Something interesting happened on Twitter yesterday. After boxer Floyd Mayweather challenged Manny Pacquiao to a fight before Mayweather heads off to serve his 90-day stint in jail for domestic violence, CNN’s Roland Martin called him for being a hypocrite.
Mayweather tweeted: “Manny Pacquiao I’m calling you out let’s fight May 5th and give the world what they want to see. My Jail Sentence was pushed back because the date was locked in. Step up Punk.”
Martin put the boxer on blast, noting that Mayweather couldn’t call another man a punk when he was headed to jail for abusing the mother of his children (he reportedly pulled her hair, punched her, twisted her aim, and threatened her).
Shortly after his tweet, Martin was criticized by some Twitter users for being publicly critical of Mayweather because he is a fellow black man. Apparently, they felt that Martin should have had a private conversation with the boxer about domestic violence instead of being critical of him in public, simply because of his race, despite the fact that Mayweather often takes to Twitter to air out his grievances.
This idea that black people shouldn’t be publicly critical of one another is nothing new. It plays into the notion that we shouldn’t talk negatively about one another lest we “disrespect the race” and make all black people look bad in the eyes white folks.
While I’m of the belief that some things do indeed need to be discussed behind closed doors (i.e. family problems), when it comes to issues that affect large swaths of people, we need to get them out in the open.
For too long things like domestic violence and sexual assault were swept under the rug, and many–both men and women–suffered in silence.

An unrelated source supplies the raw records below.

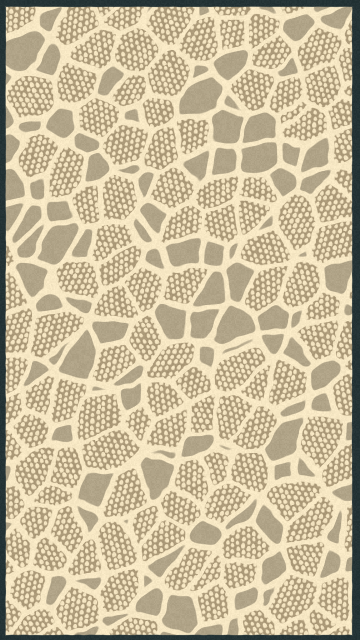
Give the GLSL for this pattern, as a Shadertoy shader.

```glsl
// Terrazzo of pebbled and plain stones on cream ground, inside a thin dark frame.

float hash1(vec2 p) {
    vec3 q = fract(p.xyx * vec3(0.1031, 0.1030, 0.0973));
    q += dot(q, q.yzx + 33.33);
    return fract((q.x + q.y) * q.z);
}

vec2 hash2(vec2 p) {
    return vec2(hash1(p + 17.3), hash1(p + 71.9));
}

float valueNoise(vec2 p) {
    vec2 i = floor(p), f = fract(p);
    f = f * f * (3.0 - 2.0 * f);
    return mix(mix(hash1(i), hash1(i + vec2(1, 0)), f.x),
               mix(hash1(i + vec2(0, 1)), hash1(i + vec2(1, 1)), f.x), f.y);
}

bool isPebbled(vec2 id) {
    return hash1(id + 5.7) < 0.52;
}

vec2 stoneSite(vec2 id) {
    return id + 0.5 + 0.82 * (hash2(id) - 0.5);
}

// Pebbled stones weigh more, so they push the plain ones into chips.
float stoneWeight(vec2 id) {
    float h = hash1(id + 41.2);
    return isPebbled(id) ? 0.42 + 0.26 * h : 0.46 * h;
}

// Weighted Voronoi: returns the rounded distance to the stone border.
float stoneBorder(vec2 q, out vec2 stoneId) {
    vec2 base = floor(q);
    float nearest = 1e3;
    for (int y = -2; y <= 2; y++)
    for (int x = -2; x <= 2; x++) {
        vec2 id = base + vec2(x, y);
        vec2 v = stoneSite(id) - q;
        float d = dot(v, v) - stoneWeight(id);
        if (d < nearest) { nearest = d; stoneId = id; }
    }
    vec2 site = stoneSite(stoneId);
    float sum = 0.0;
    for (int y = -3; y <= 3; y++)
    for (int x = -3; x <= 3; x++) {
        vec2 id = base + vec2(x, y);
        if (id == stoneId) continue;
        vec2 other = stoneSite(id), v = other - q;
        float d = (dot(v, v) - stoneWeight(id) - nearest) / (2.0 * distance(other, site));
        sum += exp(-24.0 * d);
    }
    return -log(sum) / 24.0;
}

// Staggered rows of teardrop pips; negative inside a pip.
float pipDistance(vec2 p, vec2 stoneId) {
    float a = 0.9 * (hash1(stoneId + 9.1) - 0.5);
    p = mat2(cos(a), sin(a), -sin(a), cos(a)) * p;
    p += 0.003 * (vec2(valueNoise(p * 35.0), valueNoise(p * 35.0 + 50.0)) - 0.5);
    vec2 pitch = vec2(0.0148, 0.0168);
    vec2 g = p / pitch;
    g.y += 0.5 * mod(floor(g.x), 2.0);
    vec2 id = floor(g) + 31.0 * stoneId;
    vec2 v = (fract(g) - 0.5) * pitch - 0.003 * (hash2(id) - 0.5);
    v.x *= 1.0 + 35.0 * v.y;
    vec2 radius = vec2(0.0053, 0.0067) * (0.84 + 0.28 * hash1(id + 3.0));
    return (length(v / radius) - 1.0) * radius.x;
}

void mainImage(out vec4 fragColor, in vec2 fragCoord) {
    vec2 p = fragCoord / iResolution.x;
    float height = iResolution.y / iResolution.x;
    float aa = 0.75 / iResolution.x;

    vec3 cream = vec3(0.97, 0.91, 0.77);
    vec3 ink = vec3(0.67, 0.60, 0.47);
    vec3 plainGrey = vec3(0.69, 0.64, 0.53);
    vec3 frameTeal = vec3(0.14, 0.20, 0.21);

    // Stones, wobbled slightly and stretched along the rising diagonal
    float scale = 11.5;
    vec2 wobble = vec2(valueNoise(p * 38.0), valueNoise(p * 38.0 + 90.0)) - 0.5;
    vec2 q = mat2(1.0, -0.1, -0.1, 1.0) * (p + 0.009 * wobble) * scale + 40.0;
    vec2 stoneId;
    float border = stoneBorder(q, stoneId) / scale;
    bool pebbled = isPebbled(stoneId);
    float inset = 0.0055 + (pebbled ? 0.002 : 0.005) * hash1(stoneId + 23.0);
    float stone = smoothstep(-aa, aa, border - inset);

    // Stone fill: pips on ink, or plain grey
    vec3 fill = plainGrey;
    if (pebbled) {
        float pip = 1.0 - smoothstep(-aa, aa, pipDistance(p, stoneId));
        fill = mix(ink, cream, 0.96 * pip);
    }
    vec3 color = mix(cream, fill, stone);

    // Fine weave and print grain
    vec2 thread = floor(p * 288.0);
    color += 0.035 * (hash1(thread) - 0.5) + 0.02 * (valueNoise(p * 90.0) - 0.5);

    // Frame
    vec2 low = p - vec2(0.016, 0.014);
    vec2 high = vec2(0.978, height - 0.019) - p;
    float inside = min(min(low.x, low.y), min(high.x, high.y));
    inside += 0.0015 * (valueNoise(p * 60.0) - 0.5);
    vec3 frame = frameTeal + 0.03 * (hash1(thread + 7.0) - 0.5);
    color = mix(frame, color, smoothstep(-aa, aa, inside));

    fragColor = vec4(color, 1.0);
}
```
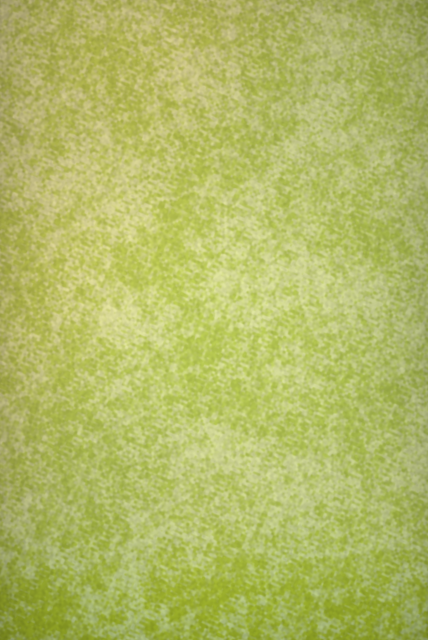
A Shadertoy shader for this texture:

```glsl
// Mottled lime-green paper: pale flecks over green, a soft central glow and dim edges.

const vec3 GREEN_INK   = vec3(0.665, 0.705, 0.285);
const vec3 ACID_INK    = vec3(0.630, 0.685, 0.150);  // toward the lower edge
const vec3 PALE_FLECK  = vec3(0.800, 0.795, 0.555);
const vec3 COOL_FLECK  = vec3(0.750, 0.790, 0.530);  // toward the lower edge
const vec3 WARM_TINT   = vec3(1.025, 0.990, 0.990);
const vec3 COOL_TINT   = vec3(0.955, 1.000, 1.000);

// Feature frequencies, in cells per canvas height
const float GRAIN_FREQ = 235.0;
const float FLECK_FREQ = 120.0;
const float CLUMP_FREQ = 48.0;
const float PATCH_FREQ = 13.0;
const float CLOUD_FREQ = 4.0;

const vec2  GLOW_CENTER = vec2(0.43, 0.52);          // fraction of the canvas
const vec2  GLOW_SIZE   = vec2(0.40, 0.27);
const float GLOW_GAIN   = 0.145;
const float BASE_LIGHT  = 0.975;
const float EDGE_DIM    = 0.13;
const float GRAIN_LIGHT = 0.10;

float hash(vec2 p) {
    return fract(sin(dot(p, vec2(127.1, 311.7))) * 43758.5453);
}

float noise(vec2 p) {
    vec2 cell = floor(p);
    vec2 f = fract(p);
    f = f * f * (3.0 - 2.0 * f);
    float low  = mix(hash(cell), hash(cell + vec2(1.0, 0.0)), f.x);
    float high = mix(hash(cell + vec2(0.0, 1.0)), hash(cell + vec2(1.0, 1.0)), f.x);
    return mix(low, high, f.y);
}

// Noise centred on zero, turned so that its lattice does not show
float mottle(vec2 p, float freq, float angle) {
    float c = cos(angle), s = sin(angle);
    return noise(mat2(c, s, -s, c) * p * freq + freq) - 0.5;
}

// Share of pale fleck at a point; "low" is 1 along the lower edge
float fleckCover(vec2 p, float low) {
    float grain = mottle(p, GRAIN_FREQ, 0.4);
    float fleck = mottle(p, FLECK_FREQ, 1.1);
    float clump = mottle(p, CLUMP_FREQ, 0.7);
    float patches = mottle(p, PATCH_FREQ, 0.3);
    float cover = 0.50 + 0.70 * grain + 0.55 * fleck
                + mix(0.40, 0.70, low) * clump + 0.45 * patches;
    return smoothstep(0.0, 1.0, cover - 0.14 * low);
}

// Broad brightness: a glow near the middle, falling off to the borders
float lighting(vec2 uv) {
    vec2 g = (uv - GLOW_CENTER) / GLOW_SIZE;
    float glow = exp(-dot(g, g));
    vec2 b = abs(uv - 0.5) * 2.0;
    float border = pow(b.x, 5.0) + 0.6 * pow(b.y, 8.0);
    return BASE_LIGHT + GLOW_GAIN * glow - EDGE_DIM * border;
}

void mainImage(out vec4 fragColor, in vec2 fragCoord) {
    vec2 uv = fragCoord / iResolution.xy;
    vec2 p = fragCoord / iResolution.y;

    // Ink and flecks
    float low = 1.0 - smoothstep(0.0, 0.26, uv.y);
    vec3 ink = mix(GREEN_INK, ACID_INK, low);
    vec3 pale = mix(PALE_FLECK, COOL_FLECK, low);
    vec3 color = mix(ink, pale, fleckCover(p, low));

    // Warm upper left, cool lower right, with drifting clouds
    float cloud = mottle(p, CLOUD_FREQ, 0.5);
    float warmth = smoothstep(-0.5, 0.7, uv.y - uv.x + 0.5 * cloud);
    color *= mix(COOL_TINT, WARM_TINT, warmth);

    // Light, fine tooth and faint upright fibres
    float tooth = mottle(p + 3.7, GRAIN_FREQ, 0.9);
    float fibre = noise(p * vec2(GRAIN_FREQ, 0.25 * GRAIN_FREQ)) - 0.5;
    color *= lighting(uv) + 0.06 * cloud + GRAIN_LIGHT * (tooth + 0.5 * fibre);

    fragColor = vec4(clamp(color, 0.0, 1.0), 1.0);
}
```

But now that it’s common knowledge that beating your partner is wrong and sexual assault has no place in a civil society, some people still take issue with holding abusers accountable for their actions.
Why do some people have a problem when abusers are called out for their destructive behaviors? Why do some continually try to rationalize abuse? (i.e. saying he didn’t hit her, he just twisted her arm). And why don’t more men hold each other PUBLICLY accountable for perpetuating and engaging in violent behavior (against women and against each other)?
While I know there are men like Roland Martin, Mark Anthony Neal, and Kevin Powell who do step up to hold their brethren accountable, when bad things happen to women–and especially black women–the chorus of men holding their feet to the fire is painfully low.
Domestic violence is no laughing matter, nor is it something that we can just talk about behind closed doors. It not only affects the couple in the relationship, but many times, it also scars children who bear witness to it.
As Audre Lorde once wrote, “your silence will not protect you,” and staying silent on such pressing issues will do little to ensure they don’t happen in the future.
What do you think?